== TASK DIRECTIONS ==
In the listing below, print exactly the lines between the line holding "hidden; background: var(--paper);" and the line holding "55px; top: 138px;", inclusive, and no more.

== TASK INPUT ==
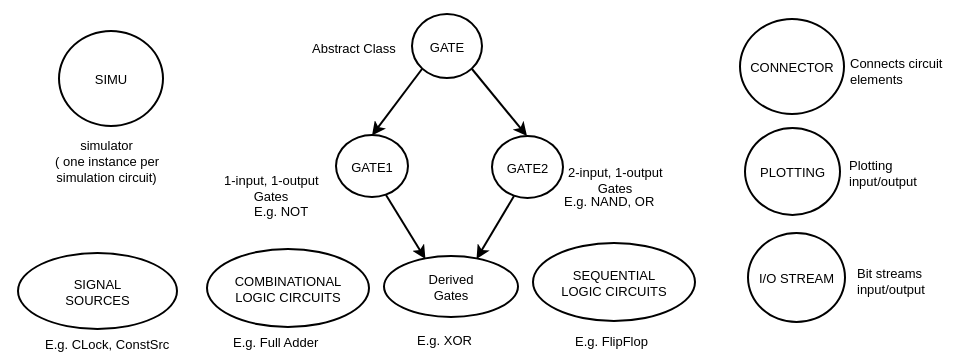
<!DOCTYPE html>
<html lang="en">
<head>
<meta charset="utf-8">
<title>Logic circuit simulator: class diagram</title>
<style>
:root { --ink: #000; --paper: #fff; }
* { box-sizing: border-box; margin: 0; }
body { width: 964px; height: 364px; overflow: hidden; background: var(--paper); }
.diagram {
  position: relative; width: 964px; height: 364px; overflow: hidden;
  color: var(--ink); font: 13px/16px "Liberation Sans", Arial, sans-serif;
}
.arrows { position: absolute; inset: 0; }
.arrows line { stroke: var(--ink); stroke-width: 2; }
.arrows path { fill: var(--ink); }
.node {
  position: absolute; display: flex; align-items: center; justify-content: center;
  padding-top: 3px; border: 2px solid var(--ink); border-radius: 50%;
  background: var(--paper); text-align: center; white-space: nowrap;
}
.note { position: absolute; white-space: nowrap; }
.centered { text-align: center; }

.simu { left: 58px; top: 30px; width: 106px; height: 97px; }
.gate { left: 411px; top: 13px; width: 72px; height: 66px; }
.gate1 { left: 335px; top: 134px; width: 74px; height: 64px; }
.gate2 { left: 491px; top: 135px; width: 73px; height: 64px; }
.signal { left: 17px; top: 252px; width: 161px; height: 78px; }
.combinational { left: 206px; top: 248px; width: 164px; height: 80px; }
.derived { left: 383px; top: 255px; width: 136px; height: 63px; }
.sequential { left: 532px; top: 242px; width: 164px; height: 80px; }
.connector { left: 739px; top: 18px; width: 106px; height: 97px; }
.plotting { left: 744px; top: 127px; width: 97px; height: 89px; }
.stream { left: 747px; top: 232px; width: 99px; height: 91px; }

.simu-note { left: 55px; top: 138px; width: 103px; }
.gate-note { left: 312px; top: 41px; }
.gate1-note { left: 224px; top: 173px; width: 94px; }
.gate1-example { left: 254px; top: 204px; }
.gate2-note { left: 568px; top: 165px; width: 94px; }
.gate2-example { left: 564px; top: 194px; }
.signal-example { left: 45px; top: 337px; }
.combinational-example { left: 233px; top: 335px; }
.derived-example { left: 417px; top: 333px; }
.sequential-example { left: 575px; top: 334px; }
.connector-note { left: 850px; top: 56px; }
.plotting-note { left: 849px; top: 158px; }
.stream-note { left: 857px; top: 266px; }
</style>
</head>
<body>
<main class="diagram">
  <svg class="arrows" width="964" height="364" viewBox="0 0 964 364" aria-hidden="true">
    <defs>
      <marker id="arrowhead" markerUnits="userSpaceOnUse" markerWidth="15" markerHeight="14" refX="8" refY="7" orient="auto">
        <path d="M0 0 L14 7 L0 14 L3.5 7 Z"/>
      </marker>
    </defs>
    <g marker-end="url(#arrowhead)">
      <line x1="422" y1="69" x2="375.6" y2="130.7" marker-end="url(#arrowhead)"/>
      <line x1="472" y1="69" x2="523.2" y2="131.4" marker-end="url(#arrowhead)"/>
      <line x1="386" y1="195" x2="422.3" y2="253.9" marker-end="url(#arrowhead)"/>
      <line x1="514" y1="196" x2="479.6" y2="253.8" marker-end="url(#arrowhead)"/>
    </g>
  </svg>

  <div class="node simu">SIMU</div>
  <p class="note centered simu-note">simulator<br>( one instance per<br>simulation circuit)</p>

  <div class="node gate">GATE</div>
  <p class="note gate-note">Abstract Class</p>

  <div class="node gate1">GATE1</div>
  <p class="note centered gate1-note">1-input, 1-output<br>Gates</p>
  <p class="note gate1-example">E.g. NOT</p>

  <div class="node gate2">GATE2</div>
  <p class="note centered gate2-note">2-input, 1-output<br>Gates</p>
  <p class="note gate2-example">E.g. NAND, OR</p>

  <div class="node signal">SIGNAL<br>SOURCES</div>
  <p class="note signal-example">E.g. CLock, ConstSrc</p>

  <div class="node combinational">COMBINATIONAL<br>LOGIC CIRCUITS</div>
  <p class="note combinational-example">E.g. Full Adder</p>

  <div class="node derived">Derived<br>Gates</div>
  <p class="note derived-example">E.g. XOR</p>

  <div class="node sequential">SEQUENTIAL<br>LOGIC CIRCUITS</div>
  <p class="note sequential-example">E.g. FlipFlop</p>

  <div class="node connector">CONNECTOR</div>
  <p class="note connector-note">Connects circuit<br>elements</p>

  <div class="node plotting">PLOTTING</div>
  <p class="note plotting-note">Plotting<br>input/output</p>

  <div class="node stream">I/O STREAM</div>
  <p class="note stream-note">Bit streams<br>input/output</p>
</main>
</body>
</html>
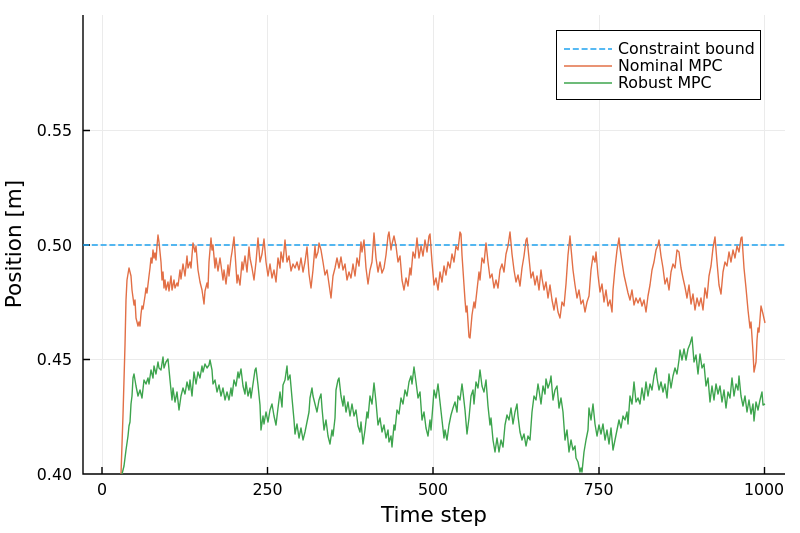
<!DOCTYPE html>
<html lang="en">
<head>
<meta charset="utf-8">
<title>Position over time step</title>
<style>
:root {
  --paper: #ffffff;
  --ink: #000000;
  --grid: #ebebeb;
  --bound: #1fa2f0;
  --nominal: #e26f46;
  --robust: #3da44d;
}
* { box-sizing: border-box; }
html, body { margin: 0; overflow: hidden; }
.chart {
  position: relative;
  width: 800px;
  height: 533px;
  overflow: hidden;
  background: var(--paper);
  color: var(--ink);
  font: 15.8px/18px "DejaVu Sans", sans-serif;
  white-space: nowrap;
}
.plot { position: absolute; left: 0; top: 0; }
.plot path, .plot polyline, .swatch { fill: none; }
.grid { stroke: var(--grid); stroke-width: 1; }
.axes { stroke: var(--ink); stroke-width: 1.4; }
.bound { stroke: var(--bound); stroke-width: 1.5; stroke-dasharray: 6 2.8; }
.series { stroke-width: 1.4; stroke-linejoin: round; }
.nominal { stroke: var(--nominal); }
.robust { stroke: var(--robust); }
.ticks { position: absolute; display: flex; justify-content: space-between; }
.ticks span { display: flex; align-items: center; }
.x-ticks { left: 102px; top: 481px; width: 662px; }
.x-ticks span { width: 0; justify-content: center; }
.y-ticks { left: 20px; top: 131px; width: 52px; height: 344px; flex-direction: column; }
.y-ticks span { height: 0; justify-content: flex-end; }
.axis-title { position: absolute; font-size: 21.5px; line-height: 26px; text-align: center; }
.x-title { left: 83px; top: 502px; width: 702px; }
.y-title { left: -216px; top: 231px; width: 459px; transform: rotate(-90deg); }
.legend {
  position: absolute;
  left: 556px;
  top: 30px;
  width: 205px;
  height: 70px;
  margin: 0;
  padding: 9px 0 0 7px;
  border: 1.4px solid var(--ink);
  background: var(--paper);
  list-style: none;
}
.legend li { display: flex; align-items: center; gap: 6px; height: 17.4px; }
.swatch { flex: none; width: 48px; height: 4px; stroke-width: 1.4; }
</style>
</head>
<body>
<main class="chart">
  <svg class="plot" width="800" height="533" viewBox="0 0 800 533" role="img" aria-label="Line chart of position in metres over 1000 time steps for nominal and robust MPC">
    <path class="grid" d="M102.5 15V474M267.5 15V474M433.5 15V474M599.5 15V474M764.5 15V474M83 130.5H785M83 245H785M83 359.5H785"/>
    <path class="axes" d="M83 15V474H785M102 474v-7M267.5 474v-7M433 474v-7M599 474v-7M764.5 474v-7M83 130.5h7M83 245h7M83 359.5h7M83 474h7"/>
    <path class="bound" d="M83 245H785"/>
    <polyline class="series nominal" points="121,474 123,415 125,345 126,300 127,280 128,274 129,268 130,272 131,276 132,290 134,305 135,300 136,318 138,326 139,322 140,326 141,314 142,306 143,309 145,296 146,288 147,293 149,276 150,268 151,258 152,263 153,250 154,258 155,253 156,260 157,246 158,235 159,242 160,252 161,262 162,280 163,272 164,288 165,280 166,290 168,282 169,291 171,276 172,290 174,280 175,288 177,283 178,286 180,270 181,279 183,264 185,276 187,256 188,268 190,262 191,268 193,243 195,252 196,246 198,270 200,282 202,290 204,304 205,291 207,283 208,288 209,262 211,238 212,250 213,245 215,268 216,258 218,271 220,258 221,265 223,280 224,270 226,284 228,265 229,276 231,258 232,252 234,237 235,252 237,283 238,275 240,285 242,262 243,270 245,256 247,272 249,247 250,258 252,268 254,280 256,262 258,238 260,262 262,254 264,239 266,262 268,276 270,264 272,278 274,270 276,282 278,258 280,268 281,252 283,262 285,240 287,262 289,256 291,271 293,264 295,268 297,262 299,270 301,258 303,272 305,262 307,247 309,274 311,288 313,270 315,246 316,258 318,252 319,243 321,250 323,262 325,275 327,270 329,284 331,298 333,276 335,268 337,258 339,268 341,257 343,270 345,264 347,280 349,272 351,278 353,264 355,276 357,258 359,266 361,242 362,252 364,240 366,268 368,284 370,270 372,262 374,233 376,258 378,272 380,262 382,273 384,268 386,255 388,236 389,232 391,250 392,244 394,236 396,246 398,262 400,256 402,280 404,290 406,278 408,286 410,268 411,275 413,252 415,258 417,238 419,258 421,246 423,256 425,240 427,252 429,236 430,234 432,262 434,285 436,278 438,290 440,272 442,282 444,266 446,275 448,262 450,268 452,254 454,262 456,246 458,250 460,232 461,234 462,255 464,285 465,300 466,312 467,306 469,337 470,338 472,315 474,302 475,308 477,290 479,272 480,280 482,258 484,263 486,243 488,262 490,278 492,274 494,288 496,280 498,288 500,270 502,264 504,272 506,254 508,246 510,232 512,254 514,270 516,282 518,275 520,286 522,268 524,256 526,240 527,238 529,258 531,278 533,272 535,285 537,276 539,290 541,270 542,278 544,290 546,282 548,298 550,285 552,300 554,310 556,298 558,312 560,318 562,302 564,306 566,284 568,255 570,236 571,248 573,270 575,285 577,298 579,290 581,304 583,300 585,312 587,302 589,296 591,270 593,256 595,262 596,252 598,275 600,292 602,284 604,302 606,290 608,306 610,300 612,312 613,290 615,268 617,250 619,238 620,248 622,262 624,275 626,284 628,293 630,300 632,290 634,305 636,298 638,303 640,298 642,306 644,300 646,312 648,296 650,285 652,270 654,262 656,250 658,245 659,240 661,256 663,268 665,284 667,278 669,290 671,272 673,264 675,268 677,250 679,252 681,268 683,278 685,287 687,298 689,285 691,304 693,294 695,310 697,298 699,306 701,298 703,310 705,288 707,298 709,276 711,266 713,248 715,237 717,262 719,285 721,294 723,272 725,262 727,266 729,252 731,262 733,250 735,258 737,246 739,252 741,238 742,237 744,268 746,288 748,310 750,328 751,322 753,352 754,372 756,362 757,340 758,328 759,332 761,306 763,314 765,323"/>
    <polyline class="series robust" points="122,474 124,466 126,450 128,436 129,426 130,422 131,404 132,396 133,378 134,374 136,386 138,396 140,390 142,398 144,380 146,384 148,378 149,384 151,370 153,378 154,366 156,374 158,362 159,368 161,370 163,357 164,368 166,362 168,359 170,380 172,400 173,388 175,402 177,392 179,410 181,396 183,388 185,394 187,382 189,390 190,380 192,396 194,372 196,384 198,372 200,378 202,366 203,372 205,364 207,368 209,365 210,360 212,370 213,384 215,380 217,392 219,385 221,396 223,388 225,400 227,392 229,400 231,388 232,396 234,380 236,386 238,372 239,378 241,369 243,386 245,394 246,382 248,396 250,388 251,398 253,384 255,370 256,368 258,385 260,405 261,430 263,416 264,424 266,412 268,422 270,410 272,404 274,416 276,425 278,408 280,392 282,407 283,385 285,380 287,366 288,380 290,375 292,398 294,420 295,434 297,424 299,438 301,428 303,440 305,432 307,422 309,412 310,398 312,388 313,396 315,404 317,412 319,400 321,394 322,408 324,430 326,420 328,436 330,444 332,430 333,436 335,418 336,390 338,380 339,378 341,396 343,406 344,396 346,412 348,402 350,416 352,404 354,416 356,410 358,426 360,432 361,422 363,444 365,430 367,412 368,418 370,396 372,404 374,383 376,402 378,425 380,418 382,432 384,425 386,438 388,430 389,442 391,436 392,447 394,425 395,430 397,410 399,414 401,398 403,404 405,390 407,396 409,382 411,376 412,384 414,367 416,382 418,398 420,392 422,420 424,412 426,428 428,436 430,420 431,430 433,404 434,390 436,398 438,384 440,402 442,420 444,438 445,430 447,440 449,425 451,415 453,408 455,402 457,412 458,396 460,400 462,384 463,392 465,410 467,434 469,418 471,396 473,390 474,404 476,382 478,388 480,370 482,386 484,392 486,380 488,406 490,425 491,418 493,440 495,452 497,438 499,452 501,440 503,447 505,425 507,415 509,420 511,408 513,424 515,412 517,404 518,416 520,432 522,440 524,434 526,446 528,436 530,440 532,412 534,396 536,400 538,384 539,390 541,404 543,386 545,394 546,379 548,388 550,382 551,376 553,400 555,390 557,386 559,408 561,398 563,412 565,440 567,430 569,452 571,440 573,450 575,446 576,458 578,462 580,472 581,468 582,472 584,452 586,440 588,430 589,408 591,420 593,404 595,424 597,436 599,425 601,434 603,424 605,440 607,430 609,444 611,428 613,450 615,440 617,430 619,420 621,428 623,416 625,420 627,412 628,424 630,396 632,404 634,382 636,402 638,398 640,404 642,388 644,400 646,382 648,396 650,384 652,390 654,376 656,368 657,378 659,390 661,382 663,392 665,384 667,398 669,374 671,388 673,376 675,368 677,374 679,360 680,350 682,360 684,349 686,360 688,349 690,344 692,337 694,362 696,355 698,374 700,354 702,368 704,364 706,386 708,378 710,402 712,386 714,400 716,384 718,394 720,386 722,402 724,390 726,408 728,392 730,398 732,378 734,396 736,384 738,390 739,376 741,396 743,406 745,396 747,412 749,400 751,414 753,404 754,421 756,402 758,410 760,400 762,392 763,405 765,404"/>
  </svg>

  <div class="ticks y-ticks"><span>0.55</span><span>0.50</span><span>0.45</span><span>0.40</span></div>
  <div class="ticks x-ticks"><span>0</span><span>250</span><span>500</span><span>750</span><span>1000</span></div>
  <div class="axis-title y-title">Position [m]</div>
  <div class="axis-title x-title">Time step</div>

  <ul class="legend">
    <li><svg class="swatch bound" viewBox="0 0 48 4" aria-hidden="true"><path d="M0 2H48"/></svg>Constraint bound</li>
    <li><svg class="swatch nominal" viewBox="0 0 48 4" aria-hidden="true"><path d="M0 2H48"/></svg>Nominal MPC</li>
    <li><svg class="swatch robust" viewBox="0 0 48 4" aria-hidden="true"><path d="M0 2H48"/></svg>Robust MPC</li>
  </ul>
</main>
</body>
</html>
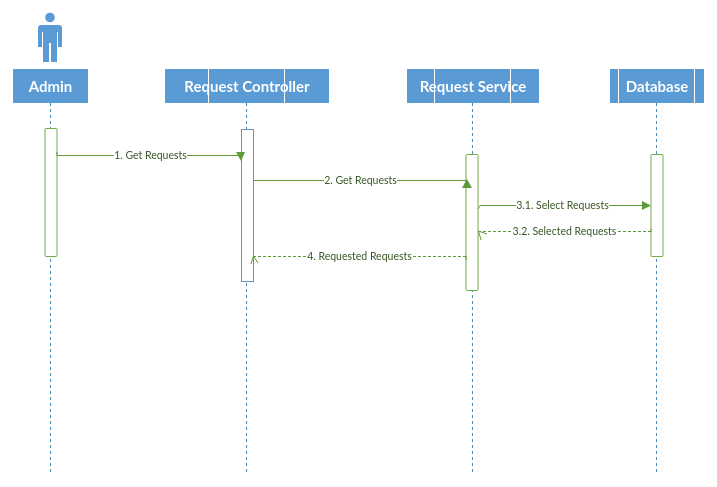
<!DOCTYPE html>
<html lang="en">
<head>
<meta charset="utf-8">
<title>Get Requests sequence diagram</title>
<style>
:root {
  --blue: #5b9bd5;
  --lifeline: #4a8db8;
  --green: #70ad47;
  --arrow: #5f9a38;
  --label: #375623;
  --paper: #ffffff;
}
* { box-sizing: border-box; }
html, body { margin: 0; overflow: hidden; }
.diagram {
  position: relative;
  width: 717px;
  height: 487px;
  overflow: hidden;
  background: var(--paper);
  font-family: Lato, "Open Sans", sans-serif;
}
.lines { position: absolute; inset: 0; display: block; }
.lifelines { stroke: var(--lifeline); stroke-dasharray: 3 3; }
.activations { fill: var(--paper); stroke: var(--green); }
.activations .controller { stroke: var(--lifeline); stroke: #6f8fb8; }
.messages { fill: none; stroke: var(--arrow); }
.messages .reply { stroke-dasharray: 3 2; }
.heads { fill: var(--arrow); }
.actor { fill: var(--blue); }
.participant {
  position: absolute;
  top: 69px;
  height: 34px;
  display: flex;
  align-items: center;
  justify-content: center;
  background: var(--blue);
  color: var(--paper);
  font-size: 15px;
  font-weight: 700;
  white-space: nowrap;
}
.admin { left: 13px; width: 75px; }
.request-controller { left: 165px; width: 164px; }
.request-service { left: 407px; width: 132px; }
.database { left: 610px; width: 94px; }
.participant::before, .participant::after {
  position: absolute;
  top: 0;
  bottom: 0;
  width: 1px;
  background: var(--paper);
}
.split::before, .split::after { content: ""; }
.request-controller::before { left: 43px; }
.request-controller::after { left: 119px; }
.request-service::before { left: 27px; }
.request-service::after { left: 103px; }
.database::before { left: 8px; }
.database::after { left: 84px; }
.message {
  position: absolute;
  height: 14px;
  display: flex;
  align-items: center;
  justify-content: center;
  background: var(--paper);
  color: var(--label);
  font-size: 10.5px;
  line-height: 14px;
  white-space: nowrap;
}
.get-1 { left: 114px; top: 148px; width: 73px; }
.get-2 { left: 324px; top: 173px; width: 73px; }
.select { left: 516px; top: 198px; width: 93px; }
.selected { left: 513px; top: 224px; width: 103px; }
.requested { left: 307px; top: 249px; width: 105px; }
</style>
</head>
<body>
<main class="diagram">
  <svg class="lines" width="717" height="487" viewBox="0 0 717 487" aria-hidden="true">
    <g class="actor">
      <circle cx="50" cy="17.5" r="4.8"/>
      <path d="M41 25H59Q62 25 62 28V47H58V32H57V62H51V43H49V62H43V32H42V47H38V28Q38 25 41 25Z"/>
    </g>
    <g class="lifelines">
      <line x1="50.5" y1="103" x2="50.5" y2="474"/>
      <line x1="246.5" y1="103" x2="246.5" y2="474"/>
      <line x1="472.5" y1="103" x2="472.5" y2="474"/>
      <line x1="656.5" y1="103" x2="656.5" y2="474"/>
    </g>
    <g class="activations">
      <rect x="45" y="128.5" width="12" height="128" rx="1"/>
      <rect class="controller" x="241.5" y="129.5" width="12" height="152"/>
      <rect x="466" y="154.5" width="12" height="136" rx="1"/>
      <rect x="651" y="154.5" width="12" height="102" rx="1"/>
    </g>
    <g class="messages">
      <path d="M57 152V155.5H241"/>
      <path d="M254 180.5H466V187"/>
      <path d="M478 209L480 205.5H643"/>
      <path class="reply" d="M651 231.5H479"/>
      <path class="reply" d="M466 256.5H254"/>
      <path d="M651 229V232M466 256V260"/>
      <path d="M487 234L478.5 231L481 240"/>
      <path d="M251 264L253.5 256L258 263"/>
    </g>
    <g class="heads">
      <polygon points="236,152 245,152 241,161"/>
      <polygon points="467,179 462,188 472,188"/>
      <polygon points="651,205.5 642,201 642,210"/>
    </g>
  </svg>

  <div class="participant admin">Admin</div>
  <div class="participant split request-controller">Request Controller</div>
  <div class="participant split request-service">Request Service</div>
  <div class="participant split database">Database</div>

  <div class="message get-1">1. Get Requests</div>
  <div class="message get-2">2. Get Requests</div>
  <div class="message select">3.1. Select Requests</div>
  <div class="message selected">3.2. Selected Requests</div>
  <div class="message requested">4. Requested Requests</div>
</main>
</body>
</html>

== OUTPUT BELOW ==
body { width: 964px; height: 364px; overflow: hidden; background: var(--paper); }
.diagram {
  position: relative; width: 964px; height: 364px; overflow: hidden;
  color: var(--ink); font: 13px/16px "Liberation Sans", Arial, sans-serif;
}
.arrows { position: absolute; inset: 0; }
.arrows line { stroke: var(--ink); stroke-width: 2; }
.arrows path { fill: var(--ink); }
.node {
  position: absolute; display: flex; align-items: center; justify-content: center;
  padding-top: 3px; border: 2px solid var(--ink); border-radius: 50%;
  background: var(--paper); text-align: center; white-space: nowrap;
}
.note { position: absolute; white-space: nowrap; }
.centered { text-align: center; }

.simu { left: 58px; top: 30px; width: 106px; height: 97px; }
.gate { left: 411px; top: 13px; width: 72px; height: 66px; }
.gate1 { left: 335px; top: 134px; width: 74px; height: 64px; }
.gate2 { left: 491px; top: 135px; width: 73px; height: 64px; }
.signal { left: 17px; top: 252px; width: 161px; height: 78px; }
.combinational { left: 206px; top: 248px; width: 164px; height: 80px; }
.derived { left: 383px; top: 255px; width: 136px; height: 63px; }
.sequential { left: 532px; top: 242px; width: 164px; height: 80px; }
.connector { left: 739px; top: 18px; width: 106px; height: 97px; }
.plotting { left: 744px; top: 127px; width: 97px; height: 89px; }
.stream { left: 747px; top: 232px; width: 99px; height: 91px; }

.simu-note { left: 55px; top: 138px; width: 103px; }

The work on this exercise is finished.